Dirty Little Secrets
by Walt Benjamin and Bert Brecht

Instead of asking, "What is the attitude of a work to the relations of production in its time? Does it accept them, is it reactionary -- or does it aim at overthrowing them, is it revolutionary?" -- instead of these questions, or at any rate before them, we should like to propose another. Rather than ask, "What is the attitude of a work to the relation of production in its times," we would like to ask, "What is its position in them?" This question directly concerns the function the work of art has within the literary relations of production of its time. It is concerned, in other words, directly with the literary techniques of works.

In bringing up technique, we have named the concept that makes literary products directly accessible to a social, and therefore a networked analysis. At the same time, the concept of technique provides the dialectical starting point from which the unfruitful antithesis of form and content can be surpassed. Whereas those of us immersed in the revolutionary changes taking place in our culture can not accept the businessman's off-the-cuff response to literary production as just so much content, we also refuse to submit to the conventional academic's tendency to specialize and consequently pigeonhole certain art forms as more worthy than others. All engaged cyborgs on the Net see these crony practices as minor attempts by individual careerists who are desperately trying to create their own value within network culture. To this, the Alt-X writers and the work they produce seem to yell a collective "Enough! Stop the farce!" And who can blame them, for clearly it is projects such as theirs that not only talk the talk, but sexily walk the walk.

For as writing gains in breadth what it loses in depth, the conventional distinction between author and public, which is upheld by the commercial presses, begins in network culture to disappear. For the reader is at all times ready to become a writer, that is, a cyborg-narrator whose sampled and manipulated bits of digital data are ready to be instantaneously teleported into cyberspace. As an expert navigator, the cyborg-narrator gains access to what we once called authorship but what now, in a world facilitated by an unstoppable technological advancement, has become a node of network-potential.

Literary art, then, is no longer founded on specialized knowledge but, rather, on polytechnic performance, and is now public property.

The publication of Dirty Desires in a rapidly evolving networked environment, occurs at a time when the composition of literary art no longer need be an individual experience. By networking the various writings presented here, this alien node called Alt-X has launched a cluster of hyperrhetorical formations that challenge us all to transform the old publication models most of our institutions seem permanently tied to.

The Do-It-Yourself gesture of this publication signals yet another advance in cyberspace. What the Alt-X network is saying to us is that we are adults, we can think what we want, we refuse to allow a small majority of extremists to limit our freedom of expression in the vast realms of cyberspace, and, most importantly, our shared language of desire is coded in an unknown script that even the greatest of hackers can't break into. As you will soon see, this collection of polymorphously perverse stories is a celebration of the ignited human imagination reveling in its post-apocalyptic pleasure.

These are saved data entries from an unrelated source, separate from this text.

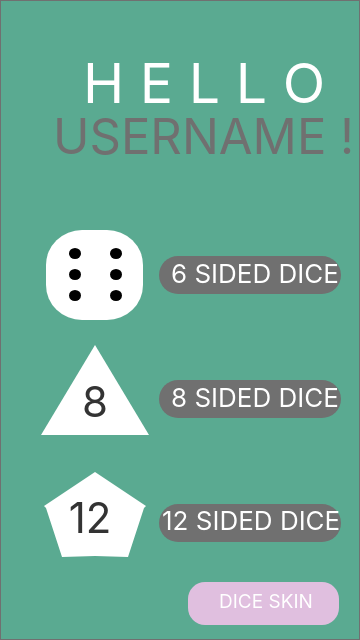
<!DOCTYPE html>
<html lang="en">
<head>
<meta charset="utf-8">
<title>Dice</title>
<style>
:root {
  --green: #5aaa91;
  --grey: #707070;
  --white: #ffffff;
  --ink: #333333;
  --pink: #e0bfdf;
}
* { box-sizing: border-box; margin: 0; padding: 0; }
html, body { width: 360px; height: 640px; overflow: hidden; }
body { font-family: Inter, Roboto, sans-serif; font-weight: 400; }
.screen {
  width: 360px;
  height: 640px;
  border: 1px solid var(--grey);
  background: var(--green);
  overflow: hidden;
  display: flex;
  flex-direction: column;
  white-space: nowrap;
}
a { color: var(--white); text-decoration: none; }
.greeting { height: 212px; padding-top: 55px; font-weight: 400; }
.greeting span { display: block; }
.hello { padding-left: 82px; font-size: 55.5px; line-height: 54px; color: var(--white); }
.user { padding-left: 52px; font-size: 49px; line-height: 53px; color: var(--grey); }
.dice-list { list-style: none; display: grid; grid-auto-rows: 124px; padding-left: 40px; }
.dice-list li { display: grid; grid-template-columns: 108px 182px; column-gap: 10px; align-items: center; }
.die { display: block; width: 108px; height: 124px; }
.die path, .die rect, .die polygon { fill: var(--white); }
.die text { font-size: 42px; fill: var(--ink); text-anchor: middle; }
.pill {
  display: block;
  height: 38px;
  padding-left: 12px;
  border-radius: 19px;
  background: var(--grey);
  font-size: 26px;
  line-height: 35px;
}
.pill.wide { padding-left: 3px; line-height: 34px; }
.skin {
  align-self: flex-end;
  width: 151px;
  height: 43px;
  margin: -3px 20px 0 0;
  padding-left: 31px;
  border-radius: 17px;
  background: var(--pink);
  font-size: 19px;
  line-height: 40px;
}
</style>
</head>
<body>
<main class="screen">
  <h1 class="greeting">
    <span class="hello">H E L L O</span>
    <span class="user">USERNAME !</span>
  </h1>
  <ul class="dice-list">
    <li>
      <svg class="die" viewBox="0 0 108 124" role="img" aria-label="Six sided die">
        <defs><ellipse id="pip" rx="6" ry="5.5"/></defs>
        <rect x="5" y="17" width="97" height="90" rx="36" ry="35"/>
        <use href="#pip" x="34" y="40.5"/>
        <use href="#pip" x="34" y="61.5"/>
        <use href="#pip" x="34" y="82.5"/>
        <use href="#pip" x="75" y="40.5"/>
        <use href="#pip" x="75" y="61.5"/>
        <use href="#pip" x="75" y="82.5"/>
      </svg>
      <a class="pill" href="#">6 SIDED DICE</a>
    </li>
    <li>
      <svg class="die" viewBox="0 0 108 124" role="img" aria-label="Eight sided die">
        <polygon points="54,8 108,98 0,98"/>
        <text x="54" y="80">8</text>
      </svg>
      <a class="pill" href="#">8 SIDED DICE</a>
    </li>
    <li>
      <svg class="die" viewBox="0 0 108 124" role="img" aria-label="Twelve sided die">
        <path d="M54 11 L105 45 L103 47 L87 96 L54 95 L21 96 L5 47 L3 45 Z"/>
        <text x="49" y="72">12</text>
      </svg>
      <a class="pill wide" href="#">12 SIDED DICE</a>
    </li>
  </ul>
  <a class="skin" href="#">DICE SKIN</a>
</main>
</body>
</html>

As our friend William Burroughs said in an interview with Allen Ginsberg, our planet has been invaded by Venutians. Their goal is planetary takeover so as to exterminate the race. We can not let this happen. They have tried this tactic before. It was a gross attempt at dissoluting the spirit. Their motto was "Kill their spirit and the rest will follow." What the writers here are saying is to the point: follow your spirit and let our collective desire inhabit the dirt.